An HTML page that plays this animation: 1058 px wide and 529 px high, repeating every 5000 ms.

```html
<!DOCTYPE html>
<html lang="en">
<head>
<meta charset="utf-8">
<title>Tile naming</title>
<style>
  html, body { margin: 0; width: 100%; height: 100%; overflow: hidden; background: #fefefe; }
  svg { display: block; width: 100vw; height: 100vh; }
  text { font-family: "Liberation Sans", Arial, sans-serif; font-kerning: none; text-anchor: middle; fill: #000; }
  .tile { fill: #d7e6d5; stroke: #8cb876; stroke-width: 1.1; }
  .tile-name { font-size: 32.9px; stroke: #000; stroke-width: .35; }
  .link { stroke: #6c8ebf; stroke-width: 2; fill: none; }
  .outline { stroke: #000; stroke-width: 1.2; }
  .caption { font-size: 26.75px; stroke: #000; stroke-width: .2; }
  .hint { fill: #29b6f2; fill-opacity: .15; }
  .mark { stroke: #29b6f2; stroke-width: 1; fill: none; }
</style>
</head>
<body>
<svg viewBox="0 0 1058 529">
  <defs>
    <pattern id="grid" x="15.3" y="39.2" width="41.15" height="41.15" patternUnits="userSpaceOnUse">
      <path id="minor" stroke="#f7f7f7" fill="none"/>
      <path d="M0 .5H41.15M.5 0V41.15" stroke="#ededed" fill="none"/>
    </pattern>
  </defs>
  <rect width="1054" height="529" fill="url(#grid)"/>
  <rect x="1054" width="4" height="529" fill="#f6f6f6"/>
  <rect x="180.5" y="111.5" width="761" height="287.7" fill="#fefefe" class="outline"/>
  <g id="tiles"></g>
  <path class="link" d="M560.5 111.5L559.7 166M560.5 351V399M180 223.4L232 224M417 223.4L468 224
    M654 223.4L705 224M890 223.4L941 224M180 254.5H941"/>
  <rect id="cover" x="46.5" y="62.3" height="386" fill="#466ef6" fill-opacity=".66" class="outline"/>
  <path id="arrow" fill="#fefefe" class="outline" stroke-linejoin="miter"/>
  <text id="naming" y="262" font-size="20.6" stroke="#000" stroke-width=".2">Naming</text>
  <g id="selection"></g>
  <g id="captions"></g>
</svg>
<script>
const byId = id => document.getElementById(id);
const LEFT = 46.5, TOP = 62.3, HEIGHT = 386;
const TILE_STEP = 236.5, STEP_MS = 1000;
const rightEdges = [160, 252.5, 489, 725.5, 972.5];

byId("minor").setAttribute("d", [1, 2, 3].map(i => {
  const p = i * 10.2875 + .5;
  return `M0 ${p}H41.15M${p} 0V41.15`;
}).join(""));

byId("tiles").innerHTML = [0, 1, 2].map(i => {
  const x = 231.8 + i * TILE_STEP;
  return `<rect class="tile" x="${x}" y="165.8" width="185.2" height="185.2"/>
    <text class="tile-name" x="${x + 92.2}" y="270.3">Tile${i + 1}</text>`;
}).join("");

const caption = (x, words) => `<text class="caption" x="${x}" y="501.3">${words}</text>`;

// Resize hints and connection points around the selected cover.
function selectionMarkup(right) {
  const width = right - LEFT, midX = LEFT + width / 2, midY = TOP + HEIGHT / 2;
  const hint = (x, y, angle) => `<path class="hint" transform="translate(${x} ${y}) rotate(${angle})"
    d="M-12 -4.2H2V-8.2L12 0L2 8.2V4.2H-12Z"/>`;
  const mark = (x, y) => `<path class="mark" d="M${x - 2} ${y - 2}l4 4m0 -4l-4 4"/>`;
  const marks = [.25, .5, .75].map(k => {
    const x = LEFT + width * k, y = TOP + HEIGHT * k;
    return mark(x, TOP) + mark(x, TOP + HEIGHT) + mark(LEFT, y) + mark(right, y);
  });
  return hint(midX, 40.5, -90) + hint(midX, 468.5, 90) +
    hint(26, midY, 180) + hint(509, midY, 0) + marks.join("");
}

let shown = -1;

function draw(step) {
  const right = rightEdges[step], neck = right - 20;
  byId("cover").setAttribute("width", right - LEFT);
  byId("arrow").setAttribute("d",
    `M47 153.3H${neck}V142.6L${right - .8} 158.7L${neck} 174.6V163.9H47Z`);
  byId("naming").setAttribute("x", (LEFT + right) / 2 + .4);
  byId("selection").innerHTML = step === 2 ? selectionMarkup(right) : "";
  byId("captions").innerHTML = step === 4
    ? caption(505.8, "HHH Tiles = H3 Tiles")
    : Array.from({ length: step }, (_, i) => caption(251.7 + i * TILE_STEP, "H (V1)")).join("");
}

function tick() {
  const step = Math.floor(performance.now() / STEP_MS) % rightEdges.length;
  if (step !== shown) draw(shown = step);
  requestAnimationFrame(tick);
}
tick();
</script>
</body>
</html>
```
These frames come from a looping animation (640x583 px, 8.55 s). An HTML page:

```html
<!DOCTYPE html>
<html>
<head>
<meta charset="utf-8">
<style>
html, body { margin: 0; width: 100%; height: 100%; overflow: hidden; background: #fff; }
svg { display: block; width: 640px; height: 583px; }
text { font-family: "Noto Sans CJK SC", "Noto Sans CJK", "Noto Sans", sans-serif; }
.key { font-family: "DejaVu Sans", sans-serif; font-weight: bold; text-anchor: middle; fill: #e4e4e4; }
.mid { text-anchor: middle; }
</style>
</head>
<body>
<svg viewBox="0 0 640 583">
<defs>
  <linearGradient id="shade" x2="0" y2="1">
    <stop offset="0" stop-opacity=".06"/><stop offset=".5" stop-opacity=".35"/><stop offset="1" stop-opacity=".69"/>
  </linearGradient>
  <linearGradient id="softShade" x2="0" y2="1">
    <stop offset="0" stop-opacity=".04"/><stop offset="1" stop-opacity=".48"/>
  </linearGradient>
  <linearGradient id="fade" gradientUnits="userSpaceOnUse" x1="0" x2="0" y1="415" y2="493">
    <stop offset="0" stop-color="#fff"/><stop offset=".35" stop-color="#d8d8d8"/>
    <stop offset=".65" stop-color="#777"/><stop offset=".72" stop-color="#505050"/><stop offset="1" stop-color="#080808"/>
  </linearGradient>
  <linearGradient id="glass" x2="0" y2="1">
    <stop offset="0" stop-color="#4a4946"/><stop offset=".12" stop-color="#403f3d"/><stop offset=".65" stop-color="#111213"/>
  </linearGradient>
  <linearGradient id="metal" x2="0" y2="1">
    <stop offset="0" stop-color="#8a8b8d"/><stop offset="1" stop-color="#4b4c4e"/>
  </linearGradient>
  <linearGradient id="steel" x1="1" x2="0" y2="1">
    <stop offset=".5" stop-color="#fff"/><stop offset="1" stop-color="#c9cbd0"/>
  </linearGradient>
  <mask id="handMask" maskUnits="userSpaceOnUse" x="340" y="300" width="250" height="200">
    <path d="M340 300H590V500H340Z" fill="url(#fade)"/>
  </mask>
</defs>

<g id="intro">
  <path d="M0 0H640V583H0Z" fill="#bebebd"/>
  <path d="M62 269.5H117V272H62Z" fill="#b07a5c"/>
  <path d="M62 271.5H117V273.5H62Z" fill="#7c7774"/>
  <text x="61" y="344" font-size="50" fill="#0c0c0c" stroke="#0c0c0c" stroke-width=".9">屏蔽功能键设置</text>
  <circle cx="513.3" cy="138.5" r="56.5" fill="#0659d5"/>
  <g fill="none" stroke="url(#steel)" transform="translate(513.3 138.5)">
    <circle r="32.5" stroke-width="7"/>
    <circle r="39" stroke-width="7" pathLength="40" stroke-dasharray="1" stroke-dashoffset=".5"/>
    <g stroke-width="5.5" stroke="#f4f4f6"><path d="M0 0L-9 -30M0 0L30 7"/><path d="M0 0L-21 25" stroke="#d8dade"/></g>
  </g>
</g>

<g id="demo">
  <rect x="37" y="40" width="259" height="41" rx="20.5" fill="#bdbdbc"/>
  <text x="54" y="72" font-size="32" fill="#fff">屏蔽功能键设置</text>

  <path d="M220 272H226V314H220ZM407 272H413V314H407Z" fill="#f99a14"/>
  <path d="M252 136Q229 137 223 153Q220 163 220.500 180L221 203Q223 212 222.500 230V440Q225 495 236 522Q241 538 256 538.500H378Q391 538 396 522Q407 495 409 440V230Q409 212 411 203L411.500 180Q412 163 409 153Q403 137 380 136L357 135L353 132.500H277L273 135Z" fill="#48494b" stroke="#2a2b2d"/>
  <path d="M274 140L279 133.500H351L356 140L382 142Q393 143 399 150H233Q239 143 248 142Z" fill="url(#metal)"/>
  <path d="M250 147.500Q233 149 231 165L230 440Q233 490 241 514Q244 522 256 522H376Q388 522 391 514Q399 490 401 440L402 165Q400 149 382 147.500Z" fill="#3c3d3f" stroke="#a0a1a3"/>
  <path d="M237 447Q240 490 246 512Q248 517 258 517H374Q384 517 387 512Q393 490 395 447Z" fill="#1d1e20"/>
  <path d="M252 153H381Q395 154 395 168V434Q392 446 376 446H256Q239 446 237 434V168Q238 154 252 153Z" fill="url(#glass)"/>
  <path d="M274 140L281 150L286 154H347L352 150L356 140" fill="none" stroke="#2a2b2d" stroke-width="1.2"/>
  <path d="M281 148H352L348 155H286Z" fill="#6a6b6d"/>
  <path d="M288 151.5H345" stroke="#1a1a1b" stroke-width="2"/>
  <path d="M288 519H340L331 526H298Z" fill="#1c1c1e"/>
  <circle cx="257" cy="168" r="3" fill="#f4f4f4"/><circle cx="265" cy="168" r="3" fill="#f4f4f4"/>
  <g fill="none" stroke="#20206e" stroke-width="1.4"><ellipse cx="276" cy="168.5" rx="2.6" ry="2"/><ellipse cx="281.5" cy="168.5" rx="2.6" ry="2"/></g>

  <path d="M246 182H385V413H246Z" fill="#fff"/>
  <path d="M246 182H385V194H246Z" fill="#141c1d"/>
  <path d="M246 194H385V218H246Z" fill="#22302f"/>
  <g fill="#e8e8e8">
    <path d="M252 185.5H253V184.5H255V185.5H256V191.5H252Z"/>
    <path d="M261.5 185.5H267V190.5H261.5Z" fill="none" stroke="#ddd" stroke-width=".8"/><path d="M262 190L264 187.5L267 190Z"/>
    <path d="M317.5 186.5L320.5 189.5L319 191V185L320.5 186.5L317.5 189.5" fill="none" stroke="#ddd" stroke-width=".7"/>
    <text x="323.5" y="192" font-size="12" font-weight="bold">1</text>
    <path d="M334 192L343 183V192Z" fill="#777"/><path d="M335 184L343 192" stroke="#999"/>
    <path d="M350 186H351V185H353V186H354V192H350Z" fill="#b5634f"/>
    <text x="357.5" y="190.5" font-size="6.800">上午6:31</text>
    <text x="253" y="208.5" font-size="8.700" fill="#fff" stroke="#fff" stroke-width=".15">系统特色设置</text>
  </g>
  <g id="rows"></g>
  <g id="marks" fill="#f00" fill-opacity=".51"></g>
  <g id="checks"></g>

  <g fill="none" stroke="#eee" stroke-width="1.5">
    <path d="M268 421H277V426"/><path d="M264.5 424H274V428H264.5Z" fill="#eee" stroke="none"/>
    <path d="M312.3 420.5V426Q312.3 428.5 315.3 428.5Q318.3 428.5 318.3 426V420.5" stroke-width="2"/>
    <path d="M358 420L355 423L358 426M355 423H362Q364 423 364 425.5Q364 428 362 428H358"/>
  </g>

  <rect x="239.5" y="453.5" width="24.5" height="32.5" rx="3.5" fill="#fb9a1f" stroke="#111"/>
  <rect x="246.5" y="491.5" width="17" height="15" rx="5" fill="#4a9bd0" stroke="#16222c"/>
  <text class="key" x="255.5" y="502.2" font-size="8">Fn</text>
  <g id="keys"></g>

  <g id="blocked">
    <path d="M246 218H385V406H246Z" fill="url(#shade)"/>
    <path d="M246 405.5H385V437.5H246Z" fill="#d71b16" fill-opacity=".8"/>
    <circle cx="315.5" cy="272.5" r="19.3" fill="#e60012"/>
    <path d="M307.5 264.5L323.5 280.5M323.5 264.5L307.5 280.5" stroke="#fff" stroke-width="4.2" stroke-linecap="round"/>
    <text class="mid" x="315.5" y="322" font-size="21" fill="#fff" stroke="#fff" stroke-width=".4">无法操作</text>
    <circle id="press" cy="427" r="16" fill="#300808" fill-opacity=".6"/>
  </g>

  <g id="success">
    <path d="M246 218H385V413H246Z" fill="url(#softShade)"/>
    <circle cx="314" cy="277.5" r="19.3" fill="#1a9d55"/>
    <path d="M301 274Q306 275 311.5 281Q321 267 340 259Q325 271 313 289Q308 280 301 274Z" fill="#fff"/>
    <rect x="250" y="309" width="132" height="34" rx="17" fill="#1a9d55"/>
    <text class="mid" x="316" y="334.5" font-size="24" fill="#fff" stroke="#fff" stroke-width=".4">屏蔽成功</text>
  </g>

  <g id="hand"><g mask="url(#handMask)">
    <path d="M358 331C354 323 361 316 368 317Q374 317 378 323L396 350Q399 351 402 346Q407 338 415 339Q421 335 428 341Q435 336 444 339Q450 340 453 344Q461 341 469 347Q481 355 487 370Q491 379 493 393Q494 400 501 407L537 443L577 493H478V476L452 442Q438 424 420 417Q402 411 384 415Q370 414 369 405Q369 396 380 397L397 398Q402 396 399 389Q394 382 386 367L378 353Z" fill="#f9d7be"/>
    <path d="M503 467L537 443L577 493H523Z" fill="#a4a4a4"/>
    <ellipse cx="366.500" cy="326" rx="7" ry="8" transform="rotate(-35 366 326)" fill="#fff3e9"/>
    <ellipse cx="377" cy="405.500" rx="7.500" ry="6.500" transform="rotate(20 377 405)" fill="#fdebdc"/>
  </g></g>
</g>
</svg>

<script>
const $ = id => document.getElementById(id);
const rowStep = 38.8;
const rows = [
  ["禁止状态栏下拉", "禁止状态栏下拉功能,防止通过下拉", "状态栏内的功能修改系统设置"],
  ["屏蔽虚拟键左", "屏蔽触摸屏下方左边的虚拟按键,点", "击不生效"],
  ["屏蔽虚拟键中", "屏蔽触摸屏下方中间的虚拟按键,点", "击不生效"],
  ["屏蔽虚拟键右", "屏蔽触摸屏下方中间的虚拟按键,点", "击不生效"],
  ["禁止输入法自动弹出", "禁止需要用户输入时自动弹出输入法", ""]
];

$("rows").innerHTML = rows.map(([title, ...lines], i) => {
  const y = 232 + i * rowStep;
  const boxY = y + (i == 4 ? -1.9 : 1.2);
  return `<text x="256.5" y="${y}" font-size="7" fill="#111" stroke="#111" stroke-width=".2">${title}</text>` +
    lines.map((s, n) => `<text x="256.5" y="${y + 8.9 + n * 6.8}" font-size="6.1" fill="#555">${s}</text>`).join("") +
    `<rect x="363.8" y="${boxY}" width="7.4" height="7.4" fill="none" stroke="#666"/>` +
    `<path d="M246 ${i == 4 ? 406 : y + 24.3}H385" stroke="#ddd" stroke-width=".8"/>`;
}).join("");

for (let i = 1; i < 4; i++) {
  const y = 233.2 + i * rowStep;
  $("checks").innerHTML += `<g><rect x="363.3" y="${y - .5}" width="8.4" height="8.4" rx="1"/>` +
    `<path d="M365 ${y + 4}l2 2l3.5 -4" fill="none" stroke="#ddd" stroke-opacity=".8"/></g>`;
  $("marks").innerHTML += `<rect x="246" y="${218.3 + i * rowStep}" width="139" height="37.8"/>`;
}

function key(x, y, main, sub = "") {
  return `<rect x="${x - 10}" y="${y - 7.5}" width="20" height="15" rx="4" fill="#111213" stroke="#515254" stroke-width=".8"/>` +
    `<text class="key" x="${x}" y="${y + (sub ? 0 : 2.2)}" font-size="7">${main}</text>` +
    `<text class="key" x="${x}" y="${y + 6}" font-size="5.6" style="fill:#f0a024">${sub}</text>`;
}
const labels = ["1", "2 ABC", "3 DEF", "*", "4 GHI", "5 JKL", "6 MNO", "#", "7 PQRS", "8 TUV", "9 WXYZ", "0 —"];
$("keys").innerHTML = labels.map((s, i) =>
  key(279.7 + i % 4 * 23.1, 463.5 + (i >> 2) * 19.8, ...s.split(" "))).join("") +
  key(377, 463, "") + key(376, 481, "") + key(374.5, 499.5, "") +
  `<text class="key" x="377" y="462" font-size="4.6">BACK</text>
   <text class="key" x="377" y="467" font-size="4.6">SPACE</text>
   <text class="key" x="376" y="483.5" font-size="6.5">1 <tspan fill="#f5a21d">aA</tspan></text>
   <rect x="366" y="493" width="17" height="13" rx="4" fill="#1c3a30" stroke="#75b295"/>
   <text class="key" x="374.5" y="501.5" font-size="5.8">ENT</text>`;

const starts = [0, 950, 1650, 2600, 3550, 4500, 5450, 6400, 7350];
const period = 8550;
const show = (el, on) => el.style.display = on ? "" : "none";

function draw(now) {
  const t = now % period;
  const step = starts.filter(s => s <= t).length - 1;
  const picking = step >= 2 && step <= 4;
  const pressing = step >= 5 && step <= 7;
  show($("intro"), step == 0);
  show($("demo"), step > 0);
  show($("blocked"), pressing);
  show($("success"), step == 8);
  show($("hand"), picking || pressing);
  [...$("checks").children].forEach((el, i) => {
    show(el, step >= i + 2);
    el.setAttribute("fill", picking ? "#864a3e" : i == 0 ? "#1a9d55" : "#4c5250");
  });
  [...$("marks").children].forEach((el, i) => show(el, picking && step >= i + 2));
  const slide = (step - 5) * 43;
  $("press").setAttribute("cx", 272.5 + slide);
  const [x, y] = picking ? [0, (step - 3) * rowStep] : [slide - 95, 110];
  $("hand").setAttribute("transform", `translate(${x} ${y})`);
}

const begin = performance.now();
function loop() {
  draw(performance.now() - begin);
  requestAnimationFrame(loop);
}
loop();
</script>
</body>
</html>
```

# # # # #

→ **Your task**:
Which lines of the data contain the word "function"? Copy each one.

→ **Answer below**:
function selectionMarkup(right) {
function draw(step) {
function tick() {
function key(x, y, main, sub = "") {
function draw(now) {
function loop() {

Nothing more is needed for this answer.